- _Brief_
Which lines below contain the word "Cache"? Copy each one.

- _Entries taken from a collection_
*-*-*

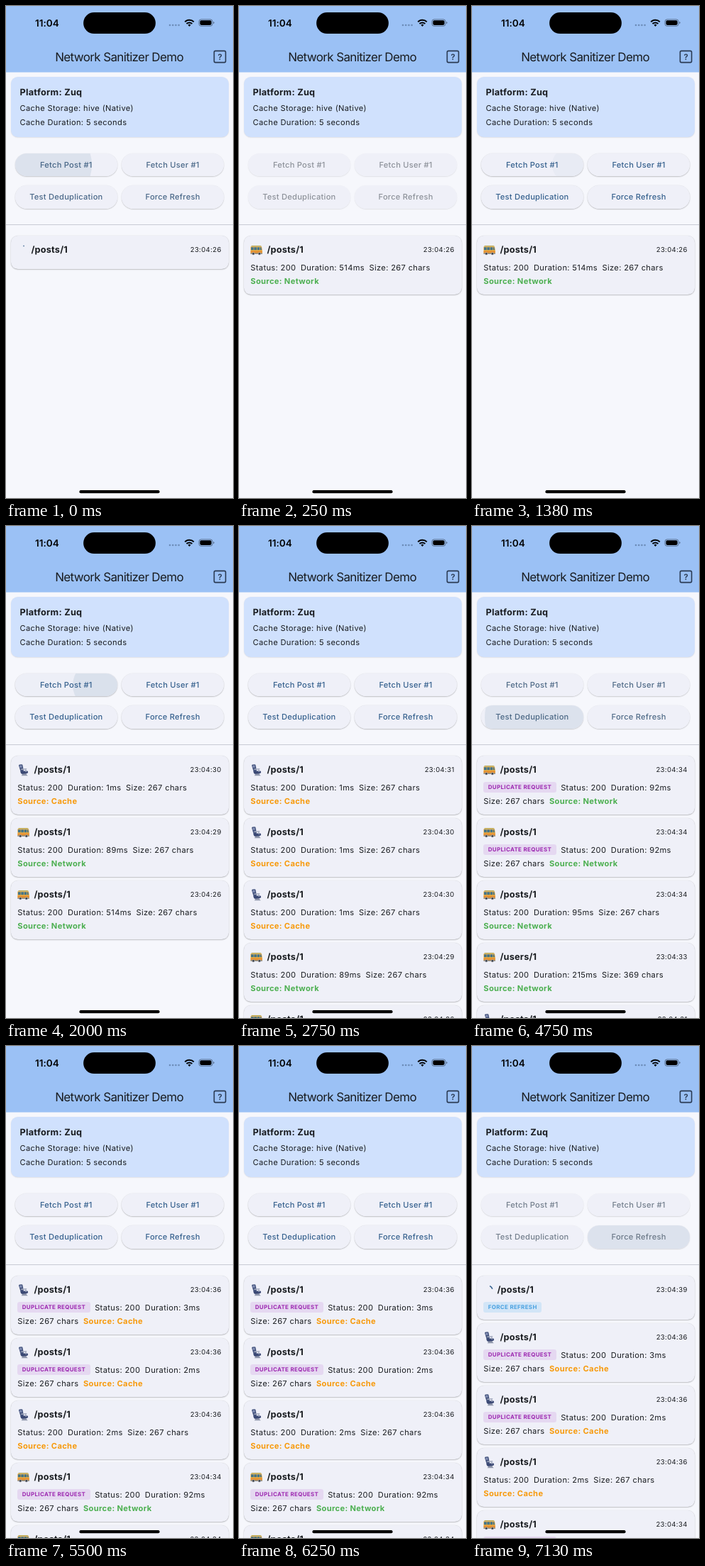
These frames come from a looping animation (320x694 px, 7260 ms). An HTML page:

```html
<!DOCTYPE html>
<html lang="en">
<head>
<meta charset="utf-8">
<title>Network Sanitizer Demo</title>
<style>
html, body { margin: 0; width: 100%; height: 100%; overflow: hidden; }
body { position: relative; background: #f6f7fc; color: #191c20; font: 11.1px/16.3px Inter, Roboto, sans-serif; letter-spacing: .36px; text-rendering: geometricPrecision; }
.layer { position: absolute; left: 0; top: 0; }
#info { position: absolute; left: 6.5px; top: 100.1px; width: 307px; height: 84.7px; border-radius: 9.8px; background: #d0e1fd; box-shadow: 0 .5px 1.5px #0002; }
#info p { position: absolute; left: 13px; margin: 0; white-space: nowrap; }
#info .head { font-size: 12.7px; font-weight: 700; letter-spacing: .28px; }
.button, .shade { position: absolute; width: 143.7px; height: 32.6px; border-radius: 16.3px; }
.button { overflow: hidden; background: #eff0f8; }
.shade { box-shadow: 0 .8px 1.6px #0004, 0 0 1px #0002; }
.ripple { position: absolute; border-radius: 50%; background: #36618e; }
.label { position: absolute; inset: 0; text-align: center; line-height: 32.6px; font-weight: 500; letter-spacing: .25px; }
#rule { position: absolute; top: 308px; width: 100%; height: 1px; background: #c8cbd4; }
#list { position: absolute; left: 6.5px; top: 324px; width: 307px; }
.card { box-sizing: border-box; height: 83px; margin-bottom: 5px; padding: 9.8px 9.8px 0; border-radius: 9.8px; background: #eff0f8; box-shadow: 0 .8px 1.6px #0004, 0 0 1px #0002; }
.card.busy { height: 47px; }
.card.busy.tagged { height: 62px; }
.top { display: flex; align-items: center; height: 22px; margin-bottom: 5px; }
.top svg { flex: none; margin-right: 6.2px; }
.path { font-size: 12.7px; font-weight: 700; letter-spacing: .2px; }
.time { margin-left: auto; font-size: 9.5px; letter-spacing: .38px; }
.facts { display: flex; flex-wrap: wrap; gap: 3.25px 6.5px; white-space: nowrap; }
.facts b { font-weight: 700; }
.Network { color: #4caf50; }
.Cache { color: #f79a0c; }
.tag { height: 15px; padding: 0 6.5px; border-radius: 3.3px; font-size: 7.9px; font-weight: 700; line-height: 15px; letter-spacing: .37px; }
.DUPLICATE { background: #e5d8f1; color: #9c27b0; }
.FORCE { background: #d2e5f7; color: #48a0e0; }
</style>
</head>
<body>
<svg class="layer" width="320" height="94">
  <path fill="#9bc1f5" d="M0 0H320V93.6H0z"/>
  <rect x="109.1" y="9" width="101.8" height="30.1" rx="15"/>
  <text x="41" y="28.8" font-size="13.5" font-weight="600" letter-spacing=".05">11:04</text>
  <g fill="#6c8cb8"><circle cx="231" cy="27" r="1.3"/><circle cx="235.2" cy="27" r="1.3"/><circle cx="239.4" cy="27" r="1.3"/><circle cx="243.6" cy="27" r="1.3"/></g>
  <g fill="none" stroke="#000" stroke-width="2"><path d="M252.2 22.4a9 9 0 0 1 12.6 0"/><path d="M254.6 25.1a5.6 5.6 0 0 1 7.8 0"/></g>
  <path d="M258.5 29l-2-2.2a2.9 2.9 0 0 1 4 0z"/>
  <rect x="272" y="18.9" width="19" height="9.4" rx="3" fill="none" stroke="#0007" stroke-width=".9"/>
  <rect x="273.4" y="20.3" width="16.2" height="6.6" rx="1.8"/>
  <path fill="#0007" d="M292.3 22v3.2q1.3-.4 1.3-1.6t-1.3-1.6"/>
  <text x="159.6" y="77.5" font-size="17" text-anchor="middle" letter-spacing="-.64" fill="#191c20">Network Sanitizer Demo</text>
  <rect x="293.4" y="63.4" width="16.2" height="16.2" rx="1.8" fill="none" stroke="#2a3a52" stroke-width="1.6"/>
  <text x="301.5" y="75.8" font-size="11.5" font-weight="600" text-anchor="middle" letter-spacing="0" fill="#2a3a52">?</text>
</svg>
<div id="info">
  <p class="head" style="top:15px">Platform: Zuq</p>
  <p style="top:36px">Cache Storage: hive (Native)</p>
  <p style="top:55.5px">Cache Duration: 5 seconds</p>
</div>
<div id="buttons"></div>
<div id="rule"></div>
<div id="list"></div>
<svg class="layer" width="320" height="694"><rect x="103.4" y="683.1" width="113.2" height="4.1" rx="2.05"/></svg>

<script>
const LOOP = 7260, STEP = 125, LAST = 57;
const POST = 0, USER = 1, DEDUP = 2, FORCE = 3;
const names = ['Fetch Post #1', 'Fetch User #1', 'Test Deduplication', 'Force Refresh'];

// button, x inside it, finger down, finger up (ms)
const taps = [
  [POST, 30, -200, -40], [POST, 125, 1360, 1440], [POST, 125, 1660, 1815],
  [POST, 125, 1900, 2060], [POST, 125, 2330, 2480], [USER, 40, 3340, 3560],
  [DEDUP, 94, 4400, 4680], [DEDUP, 94, 5120, 5310], [FORCE, 72, 6700, 7010]
];

const call = (start, wait, sec, ms, source, tag = '', path = '/posts/1', size = 267) =>
  ({ start, done: start + wait, sec, ms, source, tag, path, size });
const DUP = 'DUPLICATE REQUEST';

// oldest first
const calls = [
  call(-40, 265, 26, 514, 'Network'),
  call(1440, 46, 29, 89, 'Network'),
  call(1815, 1, 30, 1, 'Cache'),
  call(2060, 1, 30, 1, 'Cache'),
  call(2480, 1, 31, 1, 'Cache'),
  call(3560, 115, 33, 215, 'Network', '', '/users/1', 369),
  call(4680, 60, 34, 95, 'Network'),
  call(4680, 60, 34, 92, 'Network', DUP),
  call(4680, 60, 34, 92, 'Network', DUP),
  call(5310, 2, 36, 2, 'Cache'),
  call(5310, 2, 36, 2, 'Cache', DUP),
  call(5310, 2, 36, 3, 'Cache', DUP),
  call(7010, 400, 39, 0, 'Network', 'FORCE REFRESH')
];

const icons = {
  Network: `<svg width="17" height="17" viewBox="0 0 17 17">
    <path fill="#b5a650" d="M.8 3.4q.1-1.5 1.6-1.5h11.8q1.4 0 1.7 1.5z"/>
    <path fill="#f0ab3c" d="M.4 3.4h15.6l.8 5.2v4.6H.4z"/>
    <path fill="#41748a" d="M1 4.2h3.6v4H1zM5.3 4.2h3.6v4H5.3zM9.6 4.2H13v4H9.6zM13.7 4.2h1.6l.7 4h-2.3z"/>
    <path fill="#d9762b" d="M.4 10.2h16.4v1.1H.4z"/>
    <path fill="#6b6f78" d="M.4 12.5h16.4v1.2H.4z"/>
    <g fill="#30343c" stroke="#b9bdc6" stroke-width=".7"><circle cx="4.2" cy="13.4" r="1.7"/><circle cx="12.8" cy="13.4" r="1.7"/></g></svg>`,
  Cache: `<svg width="17" height="17" viewBox="0 0 17 17">
    <path fill="#8f96ab" d="M6.4 13h6.2l.6 1.8 1.6 1.4H5.6l1.2-1.4z"/>
    <path fill="#46557f" d="M2 1.9Q1.8.6 3.2.5L6 .3q1.3 0 1.5 1.3l1.5 7.8-4.2 1.9z"/>
    <path fill="#8793b8" d="M3.1 1.9L6 1.6l.6 3-2.9.5z"/>
    <path fill="#3a4874" d="M4.4 10.1l8.4-.9q2.3 0 2.3 1.8t-1.9 2.1l-6.5.6q-1.7 0-2-1.6z"/>
    <path fill="none" stroke="#a4abbf" stroke-width="1.5" stroke-linecap="round" d="M5.8 7.3l6.8-.6M11.6 7l.6 3.4"/></svg>`
};

const $ = id => document.getElementById(id);
const clamp = v => Math.min(1, Math.max(0, v));
const mix = (a, b, p) => a.map((v, i) => v + (b[i] - v) * p);

function add(parent, className, text = '') {
  const el = document.createElement('div');
  el.className = className;
  el.textContent = text;
  return parent.appendChild(el);
}

const buttons = names.map((name, i) => {
  const shade = add($('buttons'), 'shade');
  const box = add($('buttons'), 'button');
  for (const el of [shade, box]) {
    el.style.left = 13 + i % 2 * 150.2 + 'px';
    el.style.top = (i < 2 ? 207.8 : 253.4) + 'px';
  }
  return { shade, box };
});
const ripples = taps.map(tap => add(buttons[tap[0]].box, 'ripple'));
buttons.forEach((b, i) => b.label = add(b.box, 'label', names[i]));

// grows slowly while held, fast after release, and drifts to the button's centre
function drawRipple(el, [, x, down, up], t) {
  const held = clamp((Math.min(t, up) - down) / 520);
  const p = held + (1 - held) * clamp((t - up) / 115);
  const r = 22 + 60 * p;
  el.style.width = el.style.height = 2 * r + 'px';
  el.style.left = x + (72 - x) * p - r + 'px';
  el.style.top = 16.3 - r + 'px';
  el.style.opacity = .1 * clamp((t - down) / 40) * (1 - clamp((t - up - 115) / 77));
}

function spinner(age) {
  const length = Math.max(12, age * .6 - 18);
  return `<svg width="13" height="13" style="overflow:visible"><circle cx="6.5" cy="6.5" r="6.5" fill="none"
    stroke="#36618e" stroke-width="1.6" pathLength="360" stroke-dasharray="${length} 360"
    transform="rotate(${age * .08 - 76} 6.5 6.5)"/></svg>`;
}

function card(c, t) {
  const busy = t < c.done;
  const tag = c.tag && `<span class="tag ${c.tag.split(' ')[0]}">${c.tag}</span>`;
  const facts = busy ? '' : `<span>Status: 200</span><span>Duration: ${c.ms}ms</span>
    <span>Size: ${c.size} chars</span><b class="${c.source}">Source: ${c.source}</b>`;
  return `<div class="card ${busy ? 'busy' : ''} ${tag ? 'tagged' : ''}">
    <div class="top">${busy ? spinner(t - c.start) : icons[c.source]}
    <span class="path">${c.path}</span><span class="time">23:04:${c.sec}</span></div>
    <div class="facts">${tag}${facts}</div></div>`;
}

// how far the buttons have faded to their disabled look
const disabled = t => Math.max(...calls.map(c =>
  clamp((Math.min(t, c.done) - c.start) / 180) - clamp((t - c.done) / 180)), 0);

function draw(t) {
  const off = disabled(t);
  for (const b of buttons) {
    b.label.style.color = `rgba(${mix([54, 97, 142, 1], [25, 28, 32, .38], off)})`;
    b.shade.style.opacity = 1 - .7 * off;
  }
  taps.forEach((tap, i) => drawRipple(ripples[i], tap, t));
  $('list').innerHTML = calls.filter(c => c.start <= t).reverse().map(c => card(c, t)).join('');
}

const begin = performance.now();
let shown = -1;
function tick() {
  const now = Math.max(0, performance.now() - begin) % LOOP;
  const step = Math.min(LAST, Math.floor(now / STEP));
  if (step !== shown) draw((shown = step) * STEP);
  requestAnimationFrame(tick);
}
tick();
</script>
</body>
</html>
```
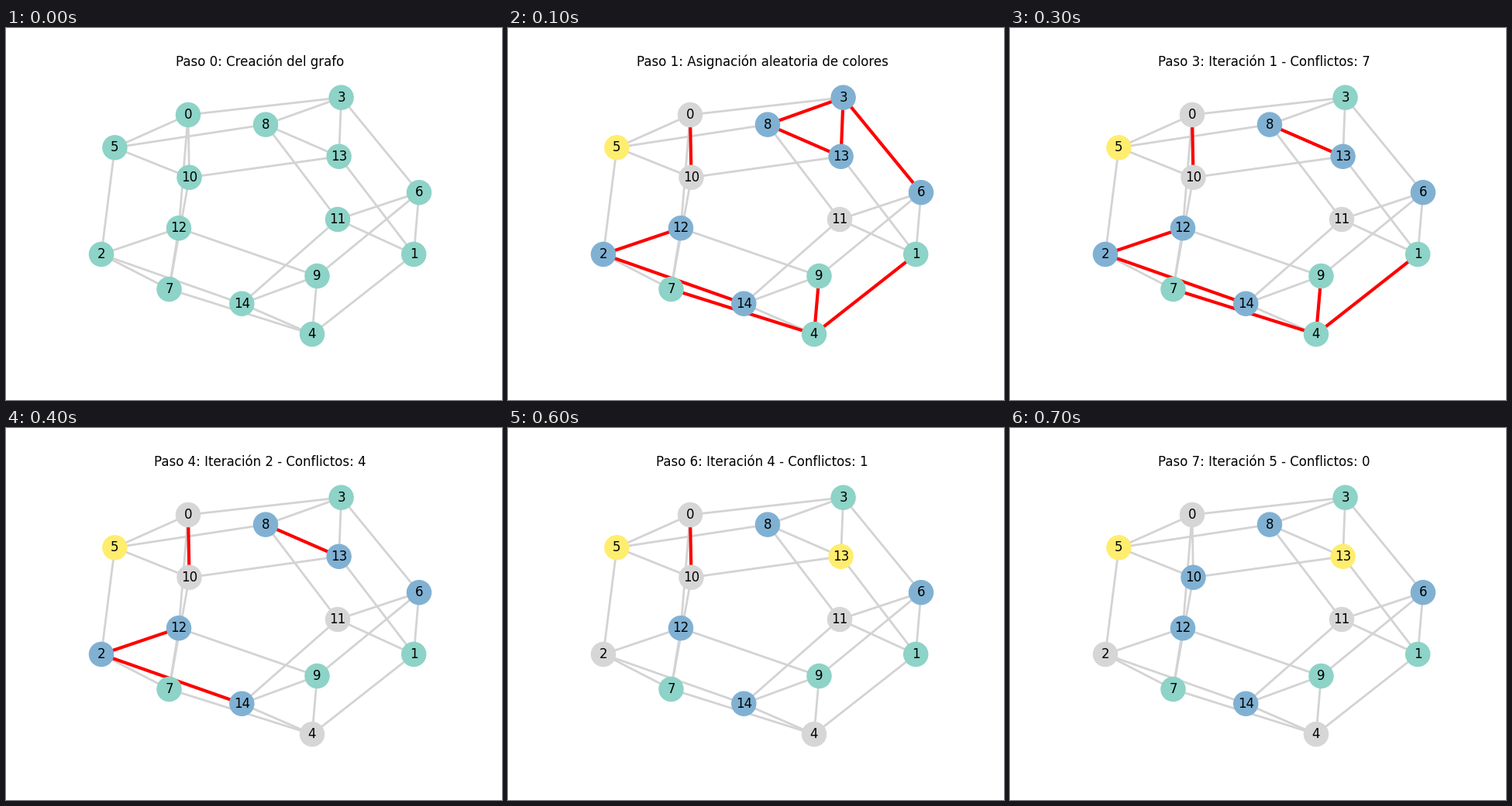
These frames come from a looping animation (640x480 px, 0.8 s). A matplotlib script:

```python
import matplotlib.pyplot as plt
from itertools import product
from matplotlib.animation import FuncAnimation
from matplotlib.collections import LineCollection

TEAL, BLUE, GRAY, YELLOW = PALETTE = "#8dd3c7", "#80b1d3", "#d6d6d6", "#ffed6f"
ITERATIONS = 5
STEPS = 3 + ITERATIONS

# Node centres in stage pixels, y pointing down
NODES = [
    (235, 112), (526.2, 292), (123, 292), (432.6, 89.7), (395, 395.1),
    (140.4, 154.3), (533, 212.2), (210.5, 337), (335, 124.6), (401.5, 320),
    (236.5, 192.8), (428, 247), (223, 258.2), (429.6, 165.8), (304.3, 355.7),
]
# Closed walk that uses every edge of the 4-regular graph once
TOUR = [0, 3, 6, 1, 4, 7, 10, 13, 8, 11, 14, 9, 12, 7, 2,
        5, 0, 10, 5, 8, 3, 13, 1, 11, 6, 9, 4, 14, 2, 12]
EDGES = list(zip(TOUR, TOUR[1:] + TOUR[:1]))


def conflicts(colors):
    return [(a, b) for a, b in EDGES if colors[a] == colors[b]]


def repaired(colors):
    """Make the single recolouring that leaves the fewest conflicts."""
    options = [colors[:node] + [color] + colors[node + 1:]
               for node, color in product(range(len(colors)), PALETTE)]
    return min(options, key=lambda option: len(conflicts(option)))


def first_coloring():
    colors = [BLUE] * len(NODES)
    for color, members in {TEAL: (1, 4, 7, 9), GRAY: (0, 10, 11), YELLOW: (5,)}.items():
        for node in members:
            colors[node] = color
    return colors


def color_history():
    colors = first_coloring()
    history = [[TEAL] * len(NODES), colors, colors]
    for _ in range(ITERATIONS):
        history.append(repaired(history[-1]))
    return history


def caption(step, count):
    if step == 0:
        return "Paso 0: Creación del grafo"
    if step == 1:
        return "Paso 1: Asignación aleatoria de colores"
    if step == 2:
        return f"Paso 2: Conflictos iniciales: {count}"
    return f"Paso {step}: Iteración {step - 2} - Conflictos: {count}"


def segments(edges):
    return [(NODES[a], NODES[b]) for a, b in edges]


plt.rcParams["font.family"] = "DejaVu Sans"
fig = plt.figure(figsize=(6.4, 4.8), dpi=100, facecolor="white")
ax = fig.add_axes([0.125, 0.11, 0.775, 0.77])
ax.set_xlim(80, 576)
ax.set_ylim(427.2, 57.6)
ax.axis("off")
title = ax.set_title("", fontsize=12)

plain_edges = LineCollection([], colors="lightgray", linewidths=2, zorder=1)
bad_edges = LineCollection([], colors="red", linewidths=3, zorder=1.5)
for lines in (plain_edges, bad_edges):
    ax.add_collection(lines, autolim=False)

dots = ax.scatter(*zip(*NODES), s=500, linewidths=1, zorder=2)
for number, (x, y) in enumerate(NODES):
    ax.text(x, y, str(number), fontsize=12, ha="center", va="center", zorder=3)

HISTORY = color_history()


def update(step):
    colors = HISTORY[step]
    clashes = conflicts(colors) if step else []
    dots.set_facecolor(colors)
    dots.set_edgecolor(colors)
    bad_edges.set_segments(segments(clashes))
    plain_edges.set_segments(segments(e for e in EDGES if e not in clashes))
    title.set_text(caption(step, len(clashes)))
    return plain_edges, bad_edges, dots, title


anim = FuncAnimation(fig, update, frames=STEPS, interval=100,
                     repeat=True, repeat_delay=0, blit=False)
plt.show()
```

*-*-*

- _Output of the exercise_
.Cache { color: #f79a0c; }
  <p style="top:36px">Cache Storage: hive (Native)</p>
  <p style="top:55.5px">Cache Duration: 5 seconds</p>
  call(1815, 1, 30, 1, 'Cache'),
  call(2060, 1, 30, 1, 'Cache'),
  call(2480, 1, 31, 1, 'Cache'),
  call(5310, 2, 36, 2, 'Cache'),
  call(5310, 2, 36, 2, 'Cache', DUP),
  call(5310, 2, 36, 3, 'Cache', DUP),
  Cache: `<svg width="17" height="17" viewBox="0 0 17 17">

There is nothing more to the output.